Last Tuesday, Shira Scheindlin, a US District Judge in Manhattan ruled that there are material disputes in connection with a stock sale in 2014, the month of May that impacted the guarantees of $750 million in unsecured bonds. The disputes would have to be resolved during a trial, according to Scheindlin, which denied the quick ruling request by bondholders’.

Bondholders Frederick Barton Danner and MeehanCombs Global Credit Opportunities Funds allege that Caesars are in violation of the Trust Indenture Act or the TIA. The bondholders say Caesars released consent guarantees of bonds that were issued by the bankrupt operating unit. An attorney for MeehanCombs, James Millar, stated they are looking forward to going to trial on the issues in the future, letting the chips fall where they may. Caesars has yet to comment.

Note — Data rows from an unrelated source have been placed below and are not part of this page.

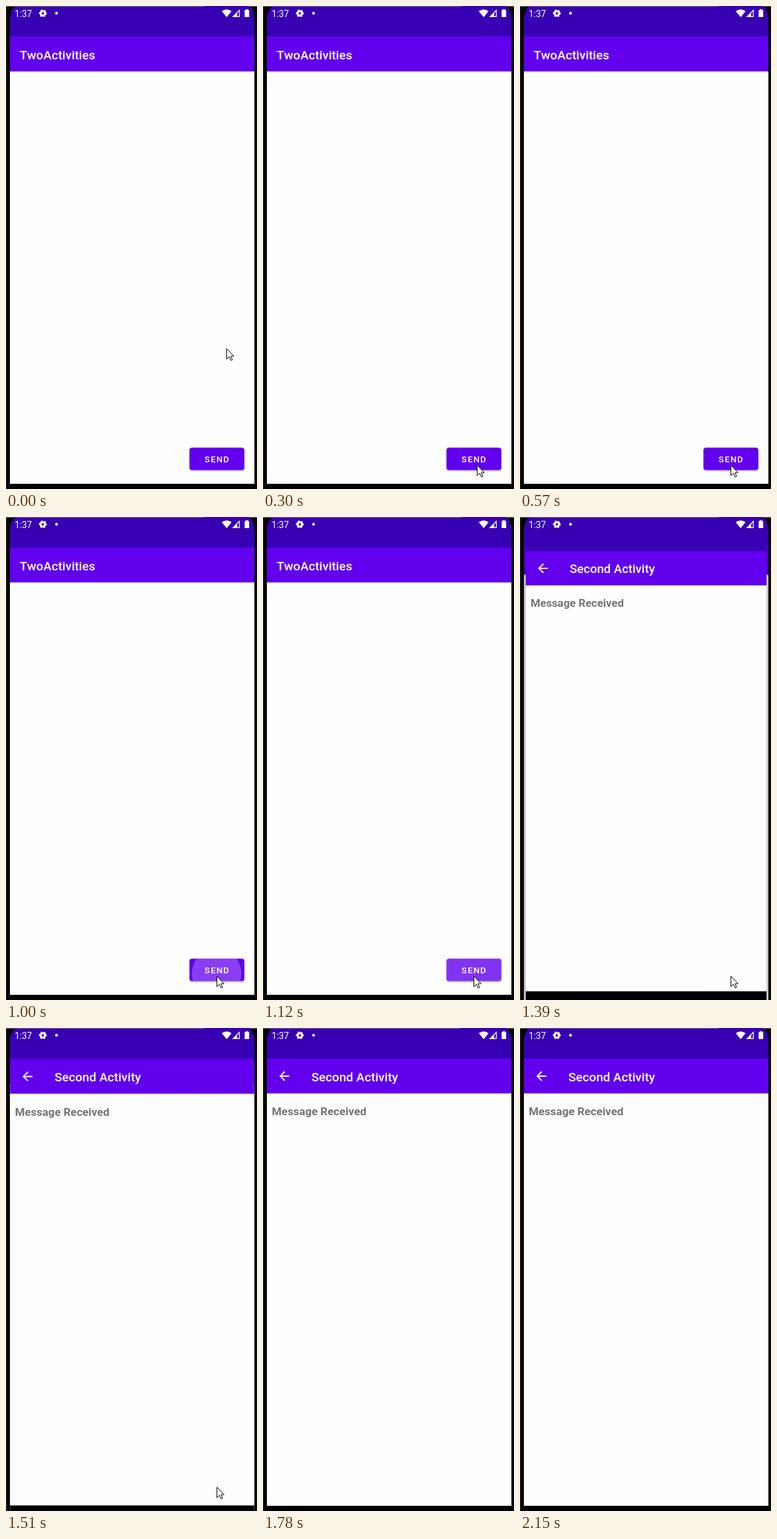
An HTML page that plays this animation: 385x742 px, repeating every 2.52 s.

```html
<!DOCTYPE html>
<html lang="en">
<head>
<meta charset="utf-8">
<title>Two activities</title>
<style>
html, body { margin: 0; width: 100%; height: 100%; overflow: hidden; background: #000; }
svg { display: block; width: 385px; height: 742px; font-family: Roboto, sans-serif; }
.title { font-size: 19.1px; font-weight: 500; fill: #fff; }
.label { font-size: 13.4px; font-weight: 500; letter-spacing: 1.2px; fill: #fff; }
.message { font-size: 17.2px; font-weight: 700; fill: #757575; }
.clock { font-size: 13.8px; fill: #fff; }
</style>
</head>
<body>
<svg viewBox="0 0 385 742">
  <defs>
    <clipPath id="screen"><path d="M6 742V20Q7 6 15 0H372Q380 6 381 20V742Z"/></clipPath>
    <clipPath id="buttonClip"><rect x="281.5" y="678.5" width="84" height="34.3" rx="3.8"/></clipPath>
    <filter id="shadow" x="-10%" y="-20%" width="120%" height="150%">
      <feDropShadow dx="0" dy="1.3" stdDeviation="1" flood-opacity=".4"/>
    </filter>
    <linearGradient id="barShadow" x2="0" y2="1">
      <stop stop-color="#000" stop-opacity=".26"/>
      <stop offset="1" stop-color="#000" stop-opacity="0"/>
    </linearGradient>
    <g id="window">
      <rect x="6" y="-40" width="375" height="88" fill="#3700b3"/>
      <rect x="6" y="100" width="375" height="634" fill="#fefefe"/>
      <rect x="6" y="47" width="375" height="53.3" fill="#6200ee"/>
      <rect x="6" y="100.3" width="375" height="2" fill="url(#barShadow)"/>
      <rect x="6" y="734" width="375" height="50"/>
    </g>
  </defs>

  <rect width="385" height="742" fill="#040606"/>
  <path d="M.5 0V742" stroke="#24282a"/>
  <path d="M0 .5H304M309 .5H314M322 .5H385" stroke="#6c6c72"/>

  <g clip-path="url(#screen)">
    <g id="first">
      <use href="#window"/>
      <text class="title" x="21" y="81.7">TwoActivities</text>
      <rect x="281.5" y="678.5" width="84" height="34.3" rx="3.8" fill="#6200ee" filter="url(#shadow)"/>
      <circle id="ripple" cx="323" cy="701" fill="#fff" clip-path="url(#buttonClip)"/>
      <text class="label" x="304.6" y="700.6">SEND</text>
    </g>
    <rect id="dim" x="6" width="375" height="742"/>
    <g id="second">
      <use href="#window"/>
      <path transform="translate(21.3 62.5) scale(.955)" fill="#fff"
        d="M20 11H7.83l5.59-5.59L12 4l-8 8 8 8 1.41-1.41L7.83 13H20z"/>
      <text class="title" x="74.3" y="81.7">Second Activity</text>
      <text class="message" x="13.4" y="134.3">Message Received</text>
    </g>
    <rect x="6" width="375" height="44" fill="#3700b3"/>
    <path d="M6 .5H304" stroke="#6c6c72"/>
  </g>

  <g fill="#fff">
    <text class="clock" x="13.2" y="16.6">1:37</text>
    <g transform="translate(56.5 11.3)" fill="none" stroke="#fff">
      <circle r="3.4" stroke-width="3"/>
      <circle r="5.1" stroke-width="1.8" stroke-dasharray="2.8 2.54" transform="rotate(-15)"/>
    </g>
    <circle cx="77.5" cy="11.2" r="2.1"/>
    <path d="M338.5 17.2L331 8.1Q338.5 2.3 346 8.1Z"/>
    <path d="M358.5 5V17H346.8ZM357.2 8.2L354.5 11V15.8H357.2Z" fill-rule="evenodd"/>
    <path d="M367.8 5H371.2V6.2H373V17H366V6.2H367.8Z"/>
  </g>

  <path id="cursor" d="M.5 .5V16.5L4.3 12.8 7 18.5 9.3 17.5 6.7 12H11.5Z" fill="#fff" stroke="#000"/>
</svg>
<script>
const LOOP = 2520;
const $ = id => document.getElementById(id);

// [start, cursor x, cursor y]; no position hides the pointer
const pointer = [
  [0, 338, 526], [150, 330, 698], [300, 328, 705], [450, 325, 705],
  [570, 323, 705], [1780], [2030, 77, 597], [2150]
];
// [start, radius, opacity]
const ripple = [[0, 0, 0], [1000, 38, .24], [1120, 60, .2], [1270, 60, .085], [1390, 0, 0]];
// [start, first scale, second scale, dim]; second scale 0 keeps it closed
const windows = [
  [0, 1, 0, 0], [1270, 1.0036, 0, 0], [1390, 1.041, .9845, .22],
  [1510, 1.05, .9985, .22], [1630, 1.05, 1, 0]
];

const at = (steps, t) => steps.findLast(s => s[0] <= t);
const zoom = (el, s) =>
  el.setAttribute("transform", `translate(193.5 390) scale(${s}) translate(-193.5 -390)`);
const show = (el, on) => el.setAttribute("visibility", on ? "visible" : "hidden");

function draw(t) {
  const [, x, y] = at(pointer, t);
  show($("cursor"), x !== undefined);
  if (x !== undefined) $("cursor").setAttribute("transform", `translate(${x} ${y})`);

  const [, radius, opacity] = at(ripple, t);
  $("ripple").setAttribute("r", radius);
  $("ripple").setAttribute("opacity", opacity);

  const [, first, second, dim] = at(windows, t);
  zoom($("first"), first);
  zoom($("second"), second || 1);
  show($("second"), second);
  $("dim").setAttribute("opacity", dim);
}

const start = performance.now();
function tick() {
  draw((performance.now() - start) % LOOP);
  requestAnimationFrame(tick);
}
tick();
</script>
</body>
</html>
```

The ruling by Scheindlin is similar to a decision back in August of 2015 when a case was brought to light from other bondholders who were suing Caesars for similar violations based on the TIA. This law was created during the era of the Great Depression as a means to protect bondholders.

Caesars has stated that if they lose the cases involving TIA, then they would most likely be forced to file bankruptcy like their operating unit. However, the MeehanCombs case may be put on hold instead of proceeding to trial. Soon after the ruling, Caesars filed court papers stating they would seek an injunction staying the case until 60 days after Richard Davis, an independent examiner, was able to complete and investigation into the alleged fraudulent transfers of the assets of the casino company.

United States Bankruptcy Judge Benjamin Goldgar ordered the examiner, who should have a report completed by early this year. Creditors allege that prior to bankruptcy, years of asset transfers by the operating unit of Caesars put many casinos beyond the reach of creditors.

The operating unit has around $18 billion in debt, which it has been trying to restrict with a consensus in bankruptcy with their creditors.